'Nelson’s book-length poem is an extraordinary act of art-making. The writing is visceral: Nelson writes the weather, the mud, the rain, the roots, the beats of bodies. There is a beautiful rendering of human cycles (interrupted as they are by death, injury, and emotional upheaval) against the entropy and flourishing of the land around and underneath. I was so impressed by the ambition and the beauty of this book.' —Claire Mabey, The Spinoff
'It’s quite a feat to create a novel-length poem like this. Bill Nelson has done it with panache. . . . The final walk of the grandmother is a tour de force of style and painfully realistic.' —NZ Listener
'This beautiful work glides between the present day and days of yore. . . . Root Leaf Flower Fruit is startling in direction, as it roams far from the narrator's diminishing world, offering up all kinds of memories and regeneration.' —Jessie Neilson, Otago Daily Times
‘This book kept surprising me. I loved its fascination with the body’s sleights of hand, and the careful attention it paid to childhood, memory and other buried things.’ —Anna Smaill, author of The Chimes and Bird Life
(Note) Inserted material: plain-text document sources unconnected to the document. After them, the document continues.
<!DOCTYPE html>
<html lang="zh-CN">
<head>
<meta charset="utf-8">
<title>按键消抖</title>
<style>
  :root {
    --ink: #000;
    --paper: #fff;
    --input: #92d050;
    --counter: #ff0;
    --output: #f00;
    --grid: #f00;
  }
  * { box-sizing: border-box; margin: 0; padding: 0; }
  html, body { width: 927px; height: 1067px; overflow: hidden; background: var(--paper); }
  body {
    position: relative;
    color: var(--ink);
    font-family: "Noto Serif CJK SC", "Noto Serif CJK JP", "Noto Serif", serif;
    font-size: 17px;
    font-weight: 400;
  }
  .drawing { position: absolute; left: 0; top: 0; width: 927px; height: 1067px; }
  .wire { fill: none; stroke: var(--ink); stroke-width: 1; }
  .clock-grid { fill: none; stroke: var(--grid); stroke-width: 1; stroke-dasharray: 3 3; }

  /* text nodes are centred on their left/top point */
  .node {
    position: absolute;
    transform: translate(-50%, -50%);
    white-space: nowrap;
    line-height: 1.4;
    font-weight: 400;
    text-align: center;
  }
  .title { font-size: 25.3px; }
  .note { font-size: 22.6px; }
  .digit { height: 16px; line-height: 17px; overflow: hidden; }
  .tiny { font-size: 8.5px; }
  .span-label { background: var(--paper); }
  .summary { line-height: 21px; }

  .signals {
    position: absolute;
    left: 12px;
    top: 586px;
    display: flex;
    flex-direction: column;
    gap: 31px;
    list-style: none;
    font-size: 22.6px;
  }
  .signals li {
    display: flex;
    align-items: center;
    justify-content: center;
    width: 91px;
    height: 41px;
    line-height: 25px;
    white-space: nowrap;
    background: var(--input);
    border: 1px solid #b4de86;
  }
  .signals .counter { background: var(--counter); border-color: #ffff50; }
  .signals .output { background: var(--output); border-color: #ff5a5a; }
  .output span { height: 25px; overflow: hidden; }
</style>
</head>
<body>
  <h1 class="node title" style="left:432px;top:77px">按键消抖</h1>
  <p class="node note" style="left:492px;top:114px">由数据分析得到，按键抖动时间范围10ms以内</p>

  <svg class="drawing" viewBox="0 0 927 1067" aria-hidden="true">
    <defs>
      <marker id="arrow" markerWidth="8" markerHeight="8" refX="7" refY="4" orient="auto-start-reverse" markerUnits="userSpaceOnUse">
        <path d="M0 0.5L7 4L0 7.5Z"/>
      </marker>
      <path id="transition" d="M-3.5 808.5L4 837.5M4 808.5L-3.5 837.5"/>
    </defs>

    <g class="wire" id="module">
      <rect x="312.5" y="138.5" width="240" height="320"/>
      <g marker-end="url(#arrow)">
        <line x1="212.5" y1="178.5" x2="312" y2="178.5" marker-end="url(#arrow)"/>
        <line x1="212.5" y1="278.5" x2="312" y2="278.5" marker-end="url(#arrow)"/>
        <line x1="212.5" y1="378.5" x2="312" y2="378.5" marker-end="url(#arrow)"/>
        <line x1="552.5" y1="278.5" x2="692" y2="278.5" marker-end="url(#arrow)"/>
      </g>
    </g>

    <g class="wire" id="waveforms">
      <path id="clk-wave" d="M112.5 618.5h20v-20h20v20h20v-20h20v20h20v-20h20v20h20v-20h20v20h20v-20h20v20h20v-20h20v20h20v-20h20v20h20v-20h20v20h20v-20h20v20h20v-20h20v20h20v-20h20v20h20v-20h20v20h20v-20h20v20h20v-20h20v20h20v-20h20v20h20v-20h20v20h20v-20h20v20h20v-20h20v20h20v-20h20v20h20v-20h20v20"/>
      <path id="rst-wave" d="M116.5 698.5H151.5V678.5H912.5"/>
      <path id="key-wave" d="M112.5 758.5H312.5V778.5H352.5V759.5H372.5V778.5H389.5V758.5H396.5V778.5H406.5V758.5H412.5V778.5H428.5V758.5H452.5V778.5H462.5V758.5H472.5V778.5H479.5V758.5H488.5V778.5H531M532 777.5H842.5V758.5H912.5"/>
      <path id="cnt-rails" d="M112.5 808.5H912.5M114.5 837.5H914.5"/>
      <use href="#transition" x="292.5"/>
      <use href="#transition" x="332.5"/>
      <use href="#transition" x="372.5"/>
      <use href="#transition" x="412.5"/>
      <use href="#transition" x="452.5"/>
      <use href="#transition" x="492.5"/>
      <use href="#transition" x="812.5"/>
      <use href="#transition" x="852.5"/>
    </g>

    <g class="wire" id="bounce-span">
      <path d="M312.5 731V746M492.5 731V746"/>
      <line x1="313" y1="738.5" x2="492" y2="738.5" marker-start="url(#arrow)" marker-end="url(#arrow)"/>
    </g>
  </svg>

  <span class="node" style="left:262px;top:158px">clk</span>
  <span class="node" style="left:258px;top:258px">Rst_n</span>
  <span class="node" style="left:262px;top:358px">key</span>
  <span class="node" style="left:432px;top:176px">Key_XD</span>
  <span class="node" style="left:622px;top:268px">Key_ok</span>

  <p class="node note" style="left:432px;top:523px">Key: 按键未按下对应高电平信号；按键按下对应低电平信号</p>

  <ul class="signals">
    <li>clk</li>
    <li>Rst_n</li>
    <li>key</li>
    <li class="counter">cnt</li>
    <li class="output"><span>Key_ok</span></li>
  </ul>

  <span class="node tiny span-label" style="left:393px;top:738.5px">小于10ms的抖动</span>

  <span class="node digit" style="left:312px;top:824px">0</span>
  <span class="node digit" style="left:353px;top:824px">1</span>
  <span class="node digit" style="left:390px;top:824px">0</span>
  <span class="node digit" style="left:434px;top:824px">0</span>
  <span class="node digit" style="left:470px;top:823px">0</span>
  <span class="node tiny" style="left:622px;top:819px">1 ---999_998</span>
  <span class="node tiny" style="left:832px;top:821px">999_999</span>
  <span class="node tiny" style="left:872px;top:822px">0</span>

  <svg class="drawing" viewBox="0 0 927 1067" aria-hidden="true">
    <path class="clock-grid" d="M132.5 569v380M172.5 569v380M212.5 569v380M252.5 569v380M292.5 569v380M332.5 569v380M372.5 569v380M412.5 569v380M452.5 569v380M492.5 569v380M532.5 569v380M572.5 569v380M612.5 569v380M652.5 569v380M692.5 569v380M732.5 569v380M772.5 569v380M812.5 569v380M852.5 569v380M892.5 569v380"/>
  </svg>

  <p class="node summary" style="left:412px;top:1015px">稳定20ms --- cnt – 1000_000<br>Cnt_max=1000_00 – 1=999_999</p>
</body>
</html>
‘Root Leaf Flower Fruit seems to me to be a sort of Pākehā whakapapa, or a yearning for it, and a commentary on the ways in which Pākehā reach for connection to place and people but sometimes miss. The most beautiful passages describe the body failing while the whenua continues its seasonal rotation. I was completely absorbed by this story song of a grandson and grandmother trying to connect both to the world around them and to their sense of self.’ —Tina Makereti, author of The Imaginary Lives of James Pōneke and Where the Rēkohu Bone Sings
‘Funny and destabilising, Root Leaf Flower Fruit is a haunting insight into the “pattern of a damaged brain slowly healing”.’ — Lawrence Patchett, The Spinoff
‘The plot momentum and machination transported me swiftly through the pages.’ — Vaughan Rapatahana, Kete Books
‘I take my hat off to anyone who writes a verse novel because its such an affirmative thing to do in terms of valuing art.’ — Airini Beautrais, RNZ
Bill Nelson's first book of poetry was Memorandum of Understanding (2016). His poems have appeared in Best New Zealand Poems, Sport, Landfall, Hue & Cry, Shenandoah, The Spinoff, Minarets and The 4th Floor, as well as in dance performances and art galleries and on posters. In 2009 he won the Biggs Family Prize in Poetry from the International Institute of Modern Letters, and he is a founding editor of Up Country: A Journal for the NZ Outdoors. He lives in Te Whanganui-a-Tara with his partner and two children, and his dog, Callimachus Bruce.
Cover design: Todd Atticus